Coffee shops are everywhere is Seoul. The living spaces are very small and Korean generally don’t entertain in their home so most meetups occur in numerous coffee shops. There are so many that they go to extremes to differentiate themselves.
Koreans have an affinity for beer but in addition, there are several liquors that are in abundance. Soju and makgeoli are the two most popular. Sool Gallery in Gangnam is run by the state and will host you either by walk-in or a once daily in-depth tasting by appointment that is meant to educate tourists and introduce them to local breweries.
- C Through Coffee shop for the most instagrammable cup of joe you're likely to have in this lifetime. Black Essence Coffee Shop is another serious roastery and shop.
- Nagawan Market - oldest market in the city
- If you're looking for a sceney restaraunt, check out SMT Seoul. Fancy: Pierre Gagnaire a Seoul.
Buckchon was my favorite part of the city. It’s a very old neighborhood with preserved homes called Hanoks. There are tons of artisanal shops and my favorites were:
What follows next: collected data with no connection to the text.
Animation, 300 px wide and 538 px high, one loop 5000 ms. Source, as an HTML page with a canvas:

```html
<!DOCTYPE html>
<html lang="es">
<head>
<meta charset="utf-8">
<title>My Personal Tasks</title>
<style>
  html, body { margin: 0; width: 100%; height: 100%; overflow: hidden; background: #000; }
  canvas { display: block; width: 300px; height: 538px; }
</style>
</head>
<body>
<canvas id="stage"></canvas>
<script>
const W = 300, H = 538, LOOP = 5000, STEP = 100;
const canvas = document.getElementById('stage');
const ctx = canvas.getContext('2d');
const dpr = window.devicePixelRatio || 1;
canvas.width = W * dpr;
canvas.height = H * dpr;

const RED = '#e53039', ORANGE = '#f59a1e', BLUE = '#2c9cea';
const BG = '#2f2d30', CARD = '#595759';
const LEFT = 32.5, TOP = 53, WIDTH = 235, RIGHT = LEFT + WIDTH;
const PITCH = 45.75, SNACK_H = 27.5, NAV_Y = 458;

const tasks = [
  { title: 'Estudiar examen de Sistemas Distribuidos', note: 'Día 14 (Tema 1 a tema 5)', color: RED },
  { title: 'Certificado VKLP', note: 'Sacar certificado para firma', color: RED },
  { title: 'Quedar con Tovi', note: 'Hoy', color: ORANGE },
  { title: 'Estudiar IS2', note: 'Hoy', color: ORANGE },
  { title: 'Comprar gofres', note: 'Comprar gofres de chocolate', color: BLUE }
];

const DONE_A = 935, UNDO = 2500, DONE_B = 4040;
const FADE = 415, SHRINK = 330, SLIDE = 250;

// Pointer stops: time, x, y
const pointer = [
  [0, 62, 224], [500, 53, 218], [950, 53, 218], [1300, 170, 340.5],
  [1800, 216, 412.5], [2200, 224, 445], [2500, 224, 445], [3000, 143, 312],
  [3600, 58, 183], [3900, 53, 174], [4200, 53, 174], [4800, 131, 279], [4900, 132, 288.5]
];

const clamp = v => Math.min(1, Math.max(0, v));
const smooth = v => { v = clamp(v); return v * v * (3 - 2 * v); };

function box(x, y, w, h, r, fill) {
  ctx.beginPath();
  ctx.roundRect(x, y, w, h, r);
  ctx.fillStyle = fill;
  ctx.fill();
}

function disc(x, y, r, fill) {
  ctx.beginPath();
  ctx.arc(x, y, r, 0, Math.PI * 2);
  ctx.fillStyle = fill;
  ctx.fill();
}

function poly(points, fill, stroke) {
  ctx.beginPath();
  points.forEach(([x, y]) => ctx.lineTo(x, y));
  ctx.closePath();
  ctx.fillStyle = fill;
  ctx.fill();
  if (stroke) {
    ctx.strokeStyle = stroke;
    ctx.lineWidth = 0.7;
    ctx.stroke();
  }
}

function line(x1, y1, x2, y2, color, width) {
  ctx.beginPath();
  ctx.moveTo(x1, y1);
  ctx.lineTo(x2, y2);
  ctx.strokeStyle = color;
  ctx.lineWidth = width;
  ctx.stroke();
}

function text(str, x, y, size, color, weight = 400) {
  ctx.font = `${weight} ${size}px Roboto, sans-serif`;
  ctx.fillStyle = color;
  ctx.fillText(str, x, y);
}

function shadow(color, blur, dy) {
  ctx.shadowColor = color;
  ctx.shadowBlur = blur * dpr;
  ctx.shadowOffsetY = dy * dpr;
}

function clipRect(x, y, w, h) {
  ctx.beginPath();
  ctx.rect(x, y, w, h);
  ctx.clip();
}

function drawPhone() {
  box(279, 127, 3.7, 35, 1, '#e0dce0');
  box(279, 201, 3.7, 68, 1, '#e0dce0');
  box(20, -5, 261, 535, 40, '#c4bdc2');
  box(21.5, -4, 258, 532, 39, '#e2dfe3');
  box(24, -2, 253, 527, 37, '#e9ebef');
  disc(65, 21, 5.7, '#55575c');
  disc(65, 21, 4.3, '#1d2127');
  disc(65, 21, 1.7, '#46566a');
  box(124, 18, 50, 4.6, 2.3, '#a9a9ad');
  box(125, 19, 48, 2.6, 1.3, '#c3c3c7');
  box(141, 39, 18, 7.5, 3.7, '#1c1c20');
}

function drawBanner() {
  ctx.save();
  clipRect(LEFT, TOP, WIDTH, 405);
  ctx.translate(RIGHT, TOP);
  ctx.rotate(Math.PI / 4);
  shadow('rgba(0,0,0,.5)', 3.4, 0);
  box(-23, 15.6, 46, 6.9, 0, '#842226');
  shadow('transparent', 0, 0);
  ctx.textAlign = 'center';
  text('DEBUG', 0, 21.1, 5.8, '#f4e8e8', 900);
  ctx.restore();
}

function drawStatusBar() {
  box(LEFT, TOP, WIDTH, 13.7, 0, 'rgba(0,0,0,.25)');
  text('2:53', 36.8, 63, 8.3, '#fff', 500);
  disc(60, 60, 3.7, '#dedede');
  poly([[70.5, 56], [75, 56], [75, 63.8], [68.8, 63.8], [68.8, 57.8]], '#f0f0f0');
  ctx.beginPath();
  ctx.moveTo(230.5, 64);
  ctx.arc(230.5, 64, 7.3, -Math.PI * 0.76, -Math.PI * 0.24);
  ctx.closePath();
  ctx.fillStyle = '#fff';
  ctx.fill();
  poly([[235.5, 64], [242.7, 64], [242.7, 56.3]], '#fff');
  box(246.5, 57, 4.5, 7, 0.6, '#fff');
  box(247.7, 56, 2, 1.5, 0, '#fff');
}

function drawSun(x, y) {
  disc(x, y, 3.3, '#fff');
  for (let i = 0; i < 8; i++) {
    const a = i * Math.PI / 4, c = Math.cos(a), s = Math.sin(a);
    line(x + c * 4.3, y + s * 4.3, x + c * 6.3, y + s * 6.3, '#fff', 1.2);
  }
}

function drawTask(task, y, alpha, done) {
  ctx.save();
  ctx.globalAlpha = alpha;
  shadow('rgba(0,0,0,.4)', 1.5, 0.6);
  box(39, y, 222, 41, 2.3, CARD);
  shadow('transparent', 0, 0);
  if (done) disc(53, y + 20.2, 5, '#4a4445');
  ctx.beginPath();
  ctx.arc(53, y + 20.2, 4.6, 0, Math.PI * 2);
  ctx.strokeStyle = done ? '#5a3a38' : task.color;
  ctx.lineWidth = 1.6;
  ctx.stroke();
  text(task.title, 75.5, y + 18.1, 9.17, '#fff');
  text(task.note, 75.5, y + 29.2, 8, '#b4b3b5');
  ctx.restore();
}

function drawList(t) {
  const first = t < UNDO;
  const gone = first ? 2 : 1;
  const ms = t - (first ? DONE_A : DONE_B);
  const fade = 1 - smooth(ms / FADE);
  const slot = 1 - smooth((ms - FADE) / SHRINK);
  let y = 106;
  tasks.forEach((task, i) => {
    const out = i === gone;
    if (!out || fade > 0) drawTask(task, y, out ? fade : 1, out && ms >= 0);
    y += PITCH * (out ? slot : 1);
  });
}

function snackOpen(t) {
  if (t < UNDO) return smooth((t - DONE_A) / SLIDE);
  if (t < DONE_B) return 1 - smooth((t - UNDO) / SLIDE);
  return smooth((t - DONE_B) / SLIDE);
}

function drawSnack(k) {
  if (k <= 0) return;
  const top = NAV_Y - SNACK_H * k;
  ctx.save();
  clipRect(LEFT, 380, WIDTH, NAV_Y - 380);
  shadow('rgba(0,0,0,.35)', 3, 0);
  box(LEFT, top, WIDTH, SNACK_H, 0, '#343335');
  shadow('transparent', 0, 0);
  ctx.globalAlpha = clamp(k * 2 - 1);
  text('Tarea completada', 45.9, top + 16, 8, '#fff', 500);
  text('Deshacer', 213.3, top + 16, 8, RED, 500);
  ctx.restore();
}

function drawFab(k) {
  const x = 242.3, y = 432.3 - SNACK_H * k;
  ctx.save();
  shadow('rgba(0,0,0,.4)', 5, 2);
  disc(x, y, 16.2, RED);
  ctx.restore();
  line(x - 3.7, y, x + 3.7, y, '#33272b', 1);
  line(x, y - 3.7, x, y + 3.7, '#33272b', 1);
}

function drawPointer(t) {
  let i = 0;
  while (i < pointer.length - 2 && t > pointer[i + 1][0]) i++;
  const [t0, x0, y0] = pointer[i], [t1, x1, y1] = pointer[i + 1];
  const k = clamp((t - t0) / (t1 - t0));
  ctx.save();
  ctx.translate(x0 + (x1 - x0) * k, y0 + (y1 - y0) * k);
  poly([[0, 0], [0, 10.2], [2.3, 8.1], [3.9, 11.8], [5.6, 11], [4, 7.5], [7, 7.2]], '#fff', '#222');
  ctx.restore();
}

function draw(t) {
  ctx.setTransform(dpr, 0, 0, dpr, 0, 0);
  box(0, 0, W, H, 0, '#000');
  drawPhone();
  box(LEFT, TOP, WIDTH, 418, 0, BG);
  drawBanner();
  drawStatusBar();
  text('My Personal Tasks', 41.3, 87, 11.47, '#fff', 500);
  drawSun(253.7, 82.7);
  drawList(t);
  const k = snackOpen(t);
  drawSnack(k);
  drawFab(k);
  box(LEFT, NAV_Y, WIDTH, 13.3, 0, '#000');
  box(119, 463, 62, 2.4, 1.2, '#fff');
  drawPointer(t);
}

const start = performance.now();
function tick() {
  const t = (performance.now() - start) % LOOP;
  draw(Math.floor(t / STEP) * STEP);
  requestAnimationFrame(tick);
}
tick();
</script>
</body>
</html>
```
Space D9 – art gallery
Ganhand – handmade scents and candles
Haren and Fox and Wolf – clothing
Gentle Monster – South Korean eye-wear brand whose store is in a renovated public bathhouse. The store is so beautiful, it’s almost like visiting a mini-museum.
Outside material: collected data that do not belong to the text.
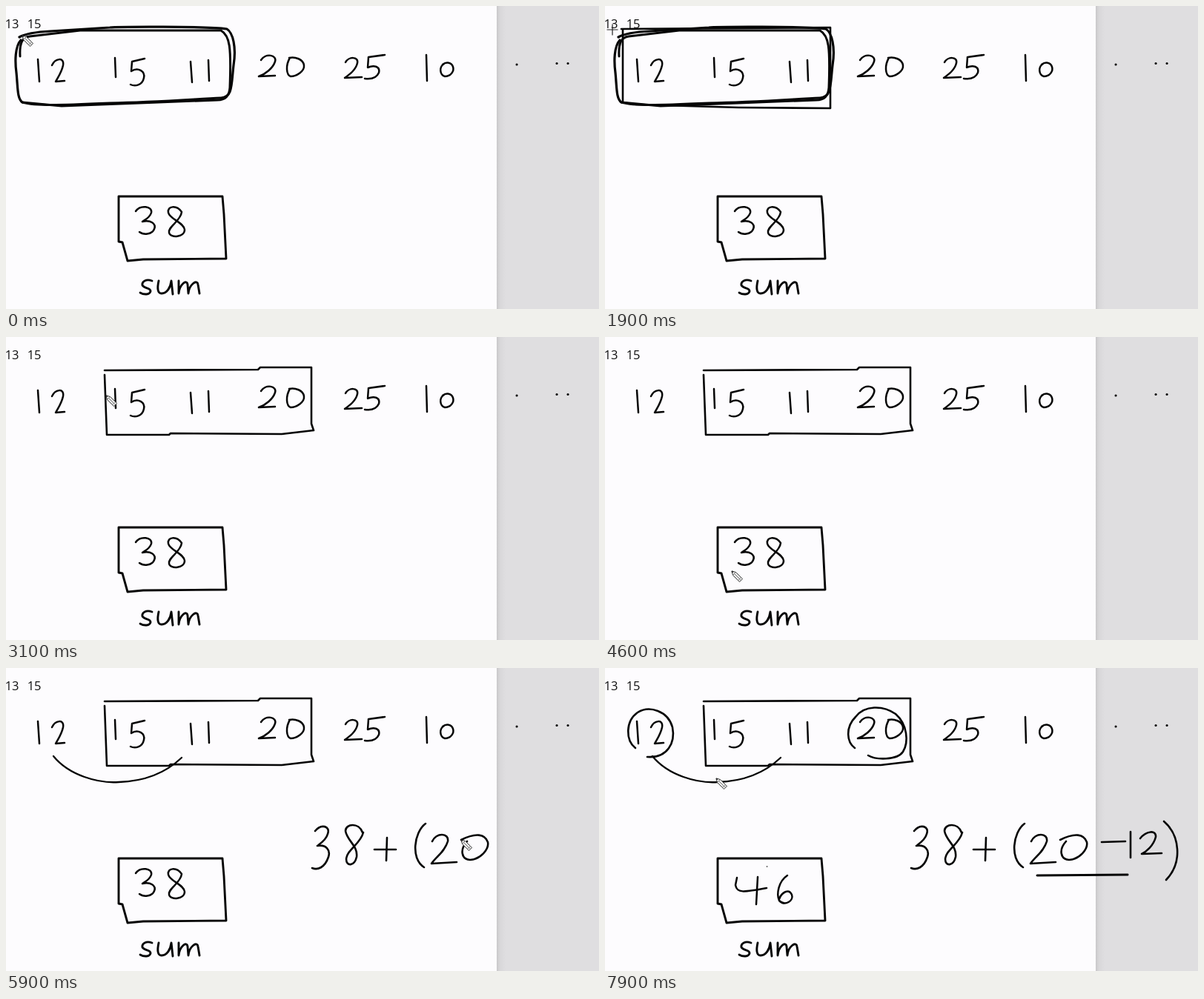
These frames come from a looping animation (800x409 px, 8 s). An HTML page:

```html
<!DOCTYPE html>
<html lang="en">
<head>
<meta charset="utf-8">
<title>Sliding window sum</title>
<style>
html, body { margin: 0; height: 100%; overflow: hidden; background: #fdfcfe; }
svg { display: block; width: 800px; height: 409px; }
.ink { fill: none; stroke: #050505; stroke-linecap: round; stroke-linejoin: round; }
text { font: 16.5px "Open Sans", "Noto Sans", sans-serif; text-anchor: end; fill: #111; }
</style>
</head>
<body>
<svg viewBox="0 0 800 409">
  <defs>
    <linearGradient id="edge">
      <stop offset="0" stop-color="#c9c8ca"/>
      <stop offset=".35" stop-color="#d8d7d9"/>
      <stop offset="1" stop-color="#dfdee0"/>
    </linearGradient>
  </defs>
  <rect width="800" height="409" fill="#fdfcfe"/>
  <rect x="662" width="138" height="409" fill="#dfdee0"/>
  <rect x="662" width="12" height="409" fill="url(#edge)"/>
  <g id="oldBox"></g>
  <text x="17.5" y="29.5">13</text>
  <text x="47.5" y="29.5">15</text>
  <g id="board"></g>
  <g id="pencil" stroke="#333" stroke-width="1" stroke-linejoin="round">
    <path d="M0,0 L1.5,5.5 L10.5,14.5 L14.5,10.5 L5.5,1.5 Z" fill="#f4f4f4"/>
    <path d="M1.5,5.5 L5.5,1.5 M3.5,3.5 L12.5,12.5 M8.5,12.5 L12.5,8.5" fill="none" stroke="#666"/>
    <path d="M0,0 L.6,2.2 L2.2,.6 Z" fill="#222"/>
  </g>
  <path id="cross" d="M-7.5,0 H7.5 M0,-7.5 V7.5" stroke="#222" stroke-width="1.2"/>
</svg>
<script>
const LOOP = 8000, STEP = 100, NEVER = LOOP + 1;
const $ = id => document.getElementById(id);
const strokes = [], covers = [];

function add(layer, tag, attrs) {
  const el = document.createElementNS("http://www.w3.org/2000/svg", tag);
  for (const k in attrs) el.setAttribute(k, attrs[k]);
  return $(layer).appendChild(el);
}

// A pen line that grows between start and end and vanishes at gone.
function pen(d, width = 2.5, start = -2, end = -1, gone = NEVER, layer = "board") {
  const el = add(layer, "path", { d, class: "ink", "stroke-width": width });
  const length = el.getTotalLength();
  el.setAttribute("stroke-dasharray", `${length} ${length + 20}`);
  strokes.push({ el, length, start, end, gone });
}

function erase(x, y, width, height, from) {
  covers.push({ el: add("oldBox", "rect", { x, y, width, height, fill: "#fdfcfe" }), from });
}

// First window and its erasure
const oldPen = (d, w, start, end) => pen(d, w, start, end, 2700, "oldBox");
oldPen("M20,46 C12,55 12,75 14,90 C16,110 15,125 22,130 C40,135 70,134 140,131 C200,130 250,126 290,124 C306,124 304,105 307,80 C311,55 306,36 298,31 C270,27 150,28 140,29 L60,34 C40,35 25,38 18,42", 3.2);
oldPen("M19,68 C18,50 22,42 32,41 L100,33 L290,33 C302,40 304,55 302,110 C301,122 296,127 285,127 L180,131 L75,135 L22,130", 3);
oldPen("M22,31 L304,29 V138 L180,137 L42,133 L24,130 V32", 2.6, 0, 600);
erase(0, 24, 320, 29, 2200);
erase(0, 112, 320, 30, 2400);
erase(0, 50, 34, 92, 2500);
erase(285, 50, 35, 92, 2600);

// Number row
[
  "M43,72 L45,102",
  "M62,80 C66,71 79,68 77,80 C75,90 70,96 67,102 L79,101",
  "M147,70 L148,96",
  "M187,71 L170,75 L169,88 C178,82 188,88 186,97 C184,107 174,109 168,106",
  "M249,75 L251,103", "M273,73 L274,101",
  "M344,73 C350,63 366,66 363,75 C360,84 350,92 341,95 L363,94",
  "M383,70 C377,80 378,93 384,95 C392,95 403,88 402,80 C401,72 390,68 382,70",
  "M458,76 C462,68 476,68 474,77 C472,86 464,92 457,97 L480,96",
  "M511,66 L489,69 L488,83 C497,79 505,82 503,90 C500,97 492,99 484,98",
  "M567,66 L568,101",
  "M591,78 C584,82 585,93 592,95 C600,95 605,88 603,82 C601,76 594,75 589,79"
].forEach(d => pen(d));
["M689,79 h.1", "M743,77.5 h.1", "M758,77.5 h.1"].forEach(d => pen(d, 3));

// Sum box and label
pen("M152,257 H292 L294,281 L297,341 L185,342 L164,344 L157,319 L152,318 Z", 2.9);
[
  "M197,371 C189,368 183,372 184,377 C187,382 195,380 195,385 C194,390 186,390 181,387",
  "M206,371 C204,380 204,388 210,388 C217,388 222,380 223,371 L225,389",
  "M233,371 V388 C234,376 244,368 245,376 L246,388 C247,376 258,368 259,376 L261,388"
].forEach(d => pen(d, 2.9));
pen("M175,277 C181,268 198,270 196,279 C194,286 187,289 184,291 C195,288 203,294 200,301 C197,309 185,309 180,305", 2.5, -2, -1, 7200);
pen("M237,278 C230,268 217,270 219,279 C221,288 240,292 241,302 C241,312 222,314 220,306 C218,298 236,290 237,278", 2.5, -2, -1, 7200);

// Second window and the arc
pen("M133,45 L340,44 L343,41 H412 V117 L415,126 L372,131 L222,130 L220,132 H136 L133,51", 2.6, 2700, 3050);
pen("M64,119 C85,145 125,156 152,154 C185,153 215,142 237,121", 2.3, 5100, 5300);

// 38 + (20 - 12)
[
  ["M417,220 C425,210 438,213 434,224 C432,232 424,237 420,240 C432,238 438,246 435,255 C430,270 420,273 413,270", 5300, 5400],
  ["M481,222 C476,208 458,210 458,220 C460,233 475,240 473,255 C470,268 459,268 459,258 C460,245 478,238 482,222", 5400, 5500],
  ["M497,245 H526", 5500, 5550],
  ["M514,229 L513,260", 5550, 5600],
  ["M566,210 C550,222 546,258 564,269", 5600, 5700],
  ["M575,234 C580,222 598,222 596,234 C592,248 580,255 574,264 L608,262", 5700, 5800],
  ["M622,234 C612,245 614,258 626,259 C640,258 652,245 650,235 C646,224 634,222 614,232", 5800, 5900],
  ["M670,235 L702,234", 6000, 6100],
  ["M709,221 V256", 6500, 6600],
  ["M722,230 C730,220 744,218 743,228 C740,240 730,248 724,251 L751,250", 6600, 6750],
  ["M754,207 C775,225 780,262 757,286", 6750, 6900]
].forEach(([d, a, b]) => pen(d, 2.6, a, b));
pen("M583,280 L705,279", 3, 7000, 7100);

// New sum and the two circled numbers
pen("M218.5,268 h.1", 1.5, 7190, 7195);
pen("M178,283 L176,293 C178,304 186,303 218,297", 2.5, 7200, 7300);
pen("M206,282 L204,319", 2.5, 7300, 7350);
pen("M246,280 C234,288 231,305 235,314 C243,322 255,314 252,306 C248,297 238,303 235,312", 2.5, 7350, 7500);
pen("M337,108 C326,100 324,80 338,66 C350,50 375,50 392,62 C408,76 410,100 402,113 C394,125 365,124 355,118", 2.6, 7500, 7700);
pen("M41,108 C28,98 27,72 44,60 C60,50 85,58 91,80 C95,100 85,122 57,120", 2.6, 7800, 7850);

// Pointer path: time, x, y
const route = [
  [0, 22, 40], [600, 24, 32], [800, 474, 62], [900, 278, 125], [1000, 150, 160],
  [1100, 30, 100], [1600, 210, 75], [1800, 210, 75], [1900, 10, 32], [2300, 296, 43],
  [2400, 316, 130], [2500, 30, 128], [2600, 300, 125], [2700, 133, 45],
  [3100, 135, 79], [3300, 360, 90], [3600, 200, 285], [3800, 118, 102],
  [4100, 171, 309], [4200, 171, 309], [4300, 171, 316], [4600, 171, 316],
  [4800, 320, 110], [5000, 59, 102], [5100, 64, 119], [5300, 237, 121],
  [5900, 611, 229], [6000, 630, 250], [6100, 702, 234], [6200, 600, 368],
  [6300, 70, 45], [6500, 709, 221], [6900, 757, 270], [7000, 780, 300],
  [7100, 705, 279], [7200, 178, 283], [7700, 355, 118], [7800, 58, 55],
  [7900, 150, 149], [LOOP, 150, 149]
];

function pointerAt(t) {
  const i = route.findIndex(r => r[0] > t);
  const [t0, x0, y0] = route[i - 1], [t1, x1, y1] = route[i];
  const p = (t - t0) / (t1 - t0);
  return [x0 + (x1 - x0) * p, y0 + (y1 - y0) * p];
}

const show = (el, on) => { el.style.visibility = on ? "visible" : "hidden"; };
const between = (t, a, b) => t >= a && t < b;

function draw(t) {
  let [x, y] = pointerAt(t);
  for (const s of strokes) {
    const p = Math.min(1, Math.max(0, (t - s.start) / (s.end - s.start)));
    show(s.el, p > 0 && t < s.gone);
    s.el.setAttribute("stroke-dashoffset", s.length * (1 - p));
    if (t > s.start && t <= s.end && s.end > 0) {
      const tip = s.el.getPointAtLength(s.length * p);
      [x, y] = [tip.x, tip.y];
    }
  }
  covers.forEach(c => show(c.el, t >= c.from));
  const crossOn = between(t, 1900, 2700);
  const away = between(t, 1200, 1600) || between(t, 1700, 1900);
  show($("cross"), crossOn);
  show($("pencil"), !crossOn && !away);
  for (const id of ["cross", "pencil"]) $(id).setAttribute("transform", `translate(${x} ${y})`);
}

const begin = performance.now();
let last = -1;
function tick() {
  const t = Math.floor(((performance.now() - begin) % LOOP) / STEP) * STEP;
  if (t !== last) draw(last = t);
  requestAnimationFrame(tick);
}
tick();
</script>
</body>
</html>
```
Also, there is a street called masters alley where you can learn to make traditional Korean handicrafts.
- Find a shop that will hand carve a stamp for you as a lovely gift or souvenir.
- Gyeongbokgung Palace - Crowded with tourists dressed in traditional Hanboks.
- Walk around Insadong and while there, check out Ssamjigil. It's a small mall filled with local up and coming designers.
If possible, the first thing you should do is book a food tour with Veronica at Gastro Tour Seoul. It is a lovely way to get introduced to some of the history of the country and also see some of the sights mentioned above. Veronica is extremely knowledgeable about foods around the world and has quite the background. Hands Down – do not miss. www.gastrotourseoul.com
The neighborhood of Gangnam can be a little misleading. We were initially dropped off by the main transportation station which felt a lot like a giant shopping area. You have to wander a bit North to get to the area that is more interesting with better shops and restaurants. Ask the hotel for guidance before you set out.
- Have a Korean BBQ meal at Maple Tree then head out for a night on the town in the same neighborhood of Itaewon. District is a good choice for a lounge
- PP Seoul is a lovely rooftop bar in a neighborhood area - great spot for an afternoon cocktail on a nice day.
- April is a great time of year to visit. The weather is similar to San Francisco and the blooming cherry blossoms make everything that much more beautiful.
- Very few taxi drivers speak English and the first one who picked me up at the airport was amazing. He is also available for private hire at $25/hr AND has free WiFi. email@example.com He's also on what'sApp +82-10-9023-5066
Seoul is a city that is very spread out with a lot of traffic. Try your best to plan accordingly to avoid schlepping all over.
DMZ tour is a maybe. While interesting, it feels like a “tour” and is a pretty big time commitment.
Uber doesn’t really work here and taxi drivers are plentiful but do not speak English. Help yourself by getting the hotel concierge to write down your destinations for the drivers.